Exercise aim =
The answer must consist of each line of the records below that contains the string "href".

Records supplied =

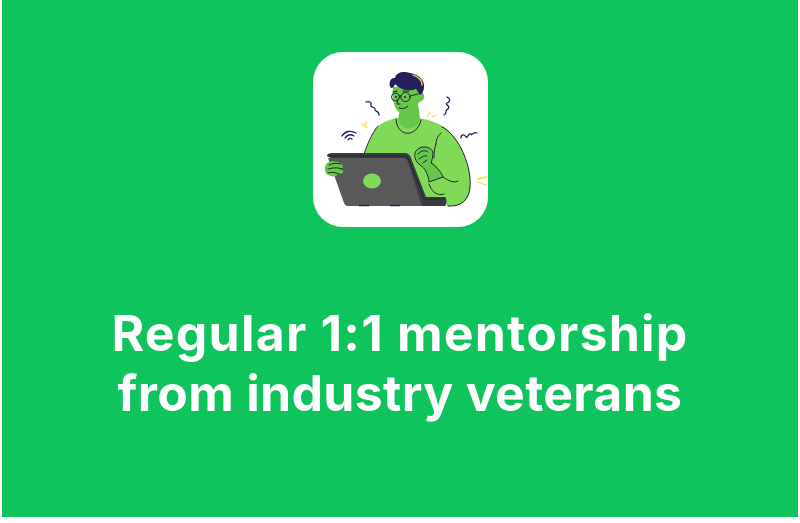
<!DOCTYPE html>
<html lang="en">
<head>
<meta charset="utf-8">
<title>Regular 1:1 mentorship</title>
<style>
:root {
  --panel: #0fc45c;
  --paper: #ffffff;
  --skin: #66c74a;
  --shirt: #80d957;
  --ink: #24215c;
  --outline: #22252f;
  --laptop: #595959;
  --laptop-dark: #3b3b43;
  --spark: #f8dc3d;
}
* { box-sizing: border-box; margin: 0; }
html, body { width: 800px; height: 523px; overflow: hidden; }
body { background: var(--paper); padding: 0 2px 6px; }
.panel {
  height: 517px;
  padding-top: 52px;
  background: var(--panel);
  display: flex;
  flex-direction: column;
  align-items: center;
  gap: 76px;
}
.badge {
  width: 175px;
  height: 175px;
  border-radius: 30px;
  background: var(--paper);
  overflow: hidden;
  flex: none;
}
.badge svg { display: block; }
.headline {
  color: var(--paper);
  font: 700 50px/60px Inter, "Open Sans", sans-serif;
  text-align: center;
  white-space: nowrap;
}
.headline span { display: block; }
.headline .lead { letter-spacing: 1.2px; }
.headline .follow { letter-spacing: .3px; }
.skin { fill: var(--skin); }
.shirt { fill: var(--shirt); }
.hair { fill: var(--ink); }
.laptop { fill: var(--laptop); }
.laptop-dark { fill: var(--laptop-dark); }
.contour, .squiggle, .spark { fill: none; stroke-linecap: round; stroke-linejoin: round; }
.contour { stroke: var(--outline); stroke-width: 1; }
.squiggle { stroke: var(--ink); stroke-width: 1.3; }
.spark { stroke: var(--spark); stroke-width: 1.3; }
</style>
</head>
<body>
<main class="panel">
  <div class="badge">
    <svg width="175" height="175" viewBox="313 52 175 175" role="img" aria-label="Man with glasses waving at a laptop during a call">
      <g class="torso">
        <path class="shirt" d="M396 118C384 121 378 125 374 132C369 141 366 149 363 157L408 162L424 200L445 199L447 206C460 207 468 202 470 190C472 172 464 148 451 133C444 125 431 120 419 118Z"/>
        <path class="skin" d="M400 109L398 119C399 131 417 132 420 119L418 103Z"/>
        <path class="contour" d="M396 119C397 138 417 138 421 120M378 126C371 134 367 146 364 154M442 127C449 130 456 139 461 148C467 160 471 174 470 187C469 200 461 207 448 206M436 144C434 149 434 153 434 158M441 133C437 137 436 140 436 144"/>
      </g>
      <g class="head">
        <path class="skin" d="M393 87C392 97 393 107 399 112C406 117 416 111 419 102C424 102 426 95 422 92L420 87Z"/>
        <path class="hair" d="M391 88C388 84 390 77 395 78C396 72 404 71 410 73C419 74 425 81 424 87C424 91 422 94 420 95C418 93 418 91 416 89C408 92 399 89 395 84C394 87 393 88 391 88Z"/>
        <path class="spark" d="M413 75C419 77 422 81 422 85"/>
        <g class="contour">
          <circle cx="395.5" cy="97" r="4"/>
          <circle cx="405.5" cy="97" r="4.6"/>
          <path d="M399 96L401 96M410 96L418 94M398 99L397 104L400 104M399 108C402 109 405 109 408 106M393 92L397 91M403 91L409 91"/>
        </g>
        <circle cx="396" cy="97" r="1" fill="#22252f"/>
        <circle cx="405" cy="97" r="1" fill="#22252f"/>
      </g>
      <g class="computer">
        <path class="laptop-dark" d="M327 156C327 154 329 153 332 153L405 153C408 153 410 155 411 158L426 197L445 197C447 198 447 205 445 206L420 206Z"/>
        <path class="laptop" d="M328 158L402 158C405 158 407 160 408 162L422 206L348 206C346 206 345 205 344 203Z"/>
        <path class="contour" d="M328 156L404 156C407 156 408 158 409 160L424 199L445 199" stroke="#24215c"/>
        <path d="M359 205.5h10M390 205.5h10" stroke="#24215c" stroke-width="1.5"/>
        <ellipse class="shirt" cx="372" cy="181" rx="9" ry="7.5"/>
      </g>
      <g class="near-hand">
        <path class="skin" d="M327 163C331 160 338 161 342 164C344 167 342 169 339 169L343 170C344 173 341 174 338 174C337 177 332 177 328 175C324 173 324 166 327 163Z"/>
        <path class="contour" d="M341 164C337 163 333 163 329 165M342 169C337 167 332 168 328 169M339 174C335 172 331 172 328 173"/>
      </g>
      <g class="raised-arm">
        <path class="shirt" d="M427 177C428 185 433 194 442 196C453 198 464 193 469 184L455 170L443 174Z"/>
        <path class="skin" d="M417 150C420 146 427 145 431 149C434 153 433 158 432 161C437 166 441 171 443 177L429 182C428 174 425 167 420 165C416 162 415 155 417 150Z"/>
        <path class="contour" d="M429 181C428 174 425 168 420 165C414 161 413 152 418 149C423 145 432 147 433 153C433 157 432 160 431 163C437 167 441 172 443 177L429 182M418 154C421 150 426 150 428 152M419 159C422 157 425 155 427 156M423 163L427 160M429 184C432 193 438 196 444 194M443 177C450 182 455 183 458 181"/>
      </g>
      <g class="squiggle">
        <path d="M366 102C369 101 372 102 371 105C370 108 375 106 375 109C374 112 379 110 379 115"/>
        <path d="M447 97C451 99 450 102 447 103C444 104 451 106 448 109C444 110 448 113 444 115"/>
        <path d="M461 138C461 134 465 134 466 137C467 139 469 132 471 134C472 136 474 131 477 133"/>
        <path d="M342 136C345 131 351 130 356 133M345 138C348 134 351 134 354 136M348 140C349 138 351 138 352 139"/>
      </g>
      <path class="spark" d="M362 124L367 128M366 122L366 125M428 116L430 112M432 117L436 115M478 179L487 177M478 182L486 185"/>
    </svg>
  </div>
  <h1 class="headline">
    <span class="lead">Regular 1:1 mentorship</span>
    <span class="follow">from industry veterans</span>
  </h1>
</main>
</body>
</html>
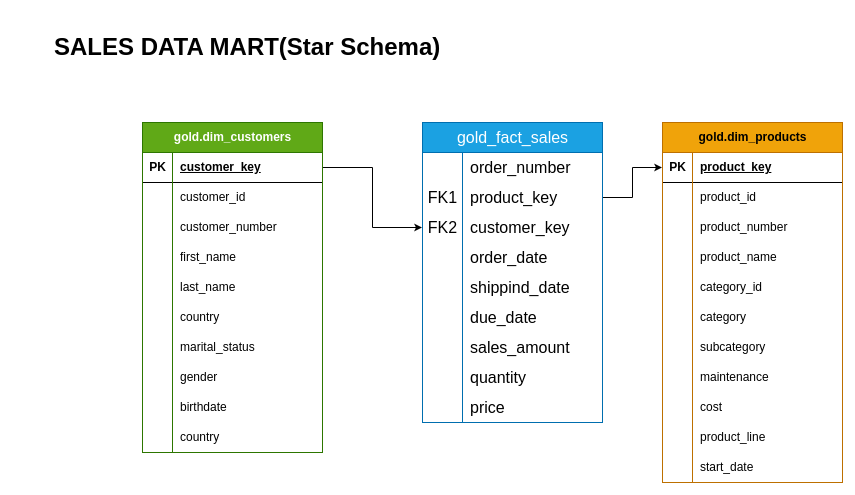
<!DOCTYPE html>
<html lang="en">
<head>
<meta charset="utf-8">
<title>Sales Data Mart (Star Schema)</title>
<style>
:root {
  --ink: #000;
  --paper: #fff;
  --customers: #60a917;
  --customers-line: #2d7600;
  --sales: #1ba1e2;
  --sales-line: #006eaf;
  --products: #f0a30a;
  --products-line: #bd7000;
}
* { box-sizing: border-box; margin: 0; padding: 0; }
html, body { width: 855px; height: 495px; overflow: hidden; background: var(--paper); }
body { position: relative; color: var(--ink); font-family: "Liberation Sans", Arial, sans-serif; }
h1 { position: absolute; left: 54px; top: 32px; font-size: 24px; line-height: 30px; white-space: nowrap; }

.entity {
  position: absolute; top: 122px; width: 181px; overflow: hidden;
  border: 1px solid var(--line); font-size: 12px;
}
.entity h2 {
  height: 30px; line-height: 28px; border-bottom: 1px solid var(--line);
  background: var(--fill); text-align: center; font-size: inherit;
}
.entity ul { list-style: none; }
.entity li { display: grid; grid-template-columns: var(--key-width, 30px) 1fr; height: 30px; line-height: 29px; }
.key { height: 30px; border-right: 1px solid var(--line); text-align: center; }
.column { padding-left: 7px; white-space: nowrap; }
.primary { font-weight: bold; border-bottom: 1px solid var(--ink); }
.primary .column { text-decoration: underline; }

.customers { --fill: var(--customers); --line: var(--customers-line); left: 142px; height: 331px; }
.customers h2 { color: var(--paper); }
.sales { --fill: var(--sales); --line: var(--sales-line); --key-width: 40px; left: 422px; height: 301px; font-size: 16px; }
.sales h2 { color: var(--paper); font-weight: normal; line-height: 30px; }
.sales li { line-height: 30px; }
.products { --fill: var(--products); --line: var(--products-line); left: 662px; height: 361px; }

.relations { position: absolute; left: 0; top: 0; }
.relations path { fill: none; stroke: var(--ink); }
.relations polygon { fill: var(--ink); }
</style>
</head>
<body>
<h1>SALES DATA MART(Star Schema)</h1>

<section class="entity customers">
  <h2>gold.dim_customers</h2>
  <ul>
    <li class="primary"><span class="key">PK</span><span class="column">customer_key</span></li>
    <li><span class="key"></span><span class="column">customer_id</span></li>
    <li><span class="key"></span><span class="column">customer_number</span></li>
    <li><span class="key"></span><span class="column">first_name</span></li>
    <li><span class="key"></span><span class="column">last_name</span></li>
    <li><span class="key"></span><span class="column">country</span></li>
    <li><span class="key"></span><span class="column">marital_status</span></li>
    <li><span class="key"></span><span class="column">gender</span></li>
    <li><span class="key"></span><span class="column">birthdate</span></li>
    <li><span class="key"></span><span class="column">country</span></li>
  </ul>
</section>

<section class="entity sales">
  <h2>gold_fact_sales</h2>
  <ul>
    <li><span class="key"></span><span class="column">order_number</span></li>
    <li><span class="key">FK1</span><span class="column">product_key</span></li>
    <li><span class="key">FK2</span><span class="column">customer_key</span></li>
    <li><span class="key"></span><span class="column">order_date</span></li>
    <li><span class="key"></span><span class="column">shippind_date</span></li>
    <li><span class="key"></span><span class="column">due_date</span></li>
    <li><span class="key"></span><span class="column">sales_amount</span></li>
    <li><span class="key"></span><span class="column">quantity</span></li>
    <li><span class="key"></span><span class="column">price</span></li>
  </ul>
</section>

<section class="entity products">
  <h2>gold.dim_products</h2>
  <ul>
    <li class="primary"><span class="key">PK</span><span class="column">product_key</span></li>
    <li><span class="key"></span><span class="column">product_id</span></li>
    <li><span class="key"></span><span class="column">product_number</span></li>
    <li><span class="key"></span><span class="column">product_name</span></li>
    <li><span class="key"></span><span class="column">category_id</span></li>
    <li><span class="key"></span><span class="column">category</span></li>
    <li><span class="key"></span><span class="column">subcategory</span></li>
    <li><span class="key"></span><span class="column">maintenance</span></li>
    <li><span class="key"></span><span class="column">cost</span></li>
    <li><span class="key"></span><span class="column">product_line</span></li>
    <li><span class="key"></span><span class="column">start_date</span></li>
  </ul>
</section>

<svg class="relations" width="855" height="495" viewBox="0 0 855 495" aria-hidden="true">
  <defs>
    <polygon id="arrowhead" points="0,0 -8,-4 -6,0 -8,4"/>
  </defs>
  <path d="M323 167.5H372.5V227.5H416"/>
  <use href="#arrowhead" x="422" y="227.5"/>
  <path d="M603 197.5H632.5V167.5H656"/>
  <use href="#arrowhead" x="662" y="167.5"/>
</svg>
</body>
</html>
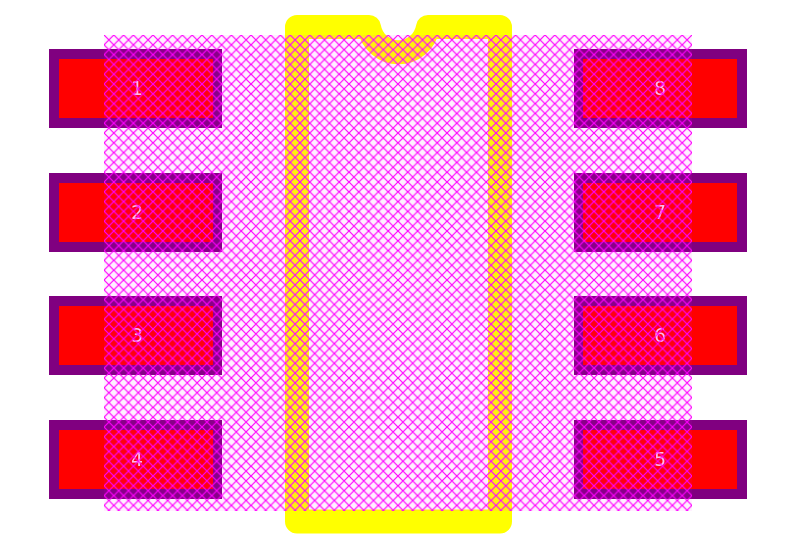
<!DOCTYPE html>
<html lang="en">
<head>
<meta charset="utf-8">
<title>Eight-pad component footprint</title>
<style>
:root {
  --board: #ffffff;
  --copper: #ff0000;
  --mask: #800080;
  --silk: #ffff00;
  --courtyard: #ff00ff;
  --label: #ffc4ee;
}
* { box-sizing: border-box; }
body { margin: 0; }
.footprint {
  position: relative;
  width: 800px;
  height: 553px;
  padding: 49px 53px 54px 49px;
  display: flex;
  justify-content: space-between;
  background: var(--board);
  overflow: hidden;
}
.pads {
  display: flex;
  flex-direction: column;
  justify-content: space-between;
  width: 173px;
  height: 450px;
  margin: 0;
  padding: 0;
  list-style: none;
}
.pads-right { flex-direction: column-reverse; }
.pad {
  display: flex;
  align-items: center;
  justify-content: center;
  height: 79px;
  padding-left: 2px;
  border: 10px solid var(--mask);
  border-right-width: 9px;
  background: var(--copper);
  color: var(--label);
  font: 19px/1 "DejaVu Sans", "Noto Sans", sans-serif;
}
.pads-right .pad { border-width: 10px 10px 10px 9px; padding-left: 0; }
.layers { position: absolute; left: 0; top: 0; }
.silk { fill: none; stroke: var(--silk); stroke-width: 24; stroke-linejoin: round; }
.hatch-line { stroke: var(--courtyard); stroke-width: 1.2; }
.tint { fill: var(--courtyard); opacity: .06; }
</style>
</head>
<body>
<main class="footprint">
  <ol class="pads pads-left">
    <li class="pad">1</li>
    <li class="pad">2</li>
    <li class="pad">3</li>
    <li class="pad">4</li>
  </ol>
  <ol class="pads pads-right" start="5">
    <li class="pad">5</li>
    <li class="pad">6</li>
    <li class="pad">7</li>
    <li class="pad">8</li>
  </ol>
  <svg class="layers" width="800" height="553" viewBox="0 0 800 553" role="img" aria-label="Component outline with a notch at the top, under a cross-hatched courtyard">
    <defs>
      <pattern id="crosshatch" x="104" y="35" width="9.8" height="9.8" patternUnits="userSpaceOnUse">
        <path class="hatch-line" d="M-1-1L10.8 10.8M-1 10.8L10.8-1"/>
      </pattern>
    </defs>
    <path class="silk" d="M369 27H297V521.5H500V27H428A30 31 0 0 1 369 27Z"/>
    <rect class="tint" x="104" y="35" width="588" height="476"/>
    <rect x="104" y="35" width="588" height="476" fill="url(#crosshatch)"/>
  </svg>
</main>
</body>
</html>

Reply =
  <use href="#arrowhead" x="422" y="227.5"/>
  <use href="#arrowhead" x="662" y="167.5"/>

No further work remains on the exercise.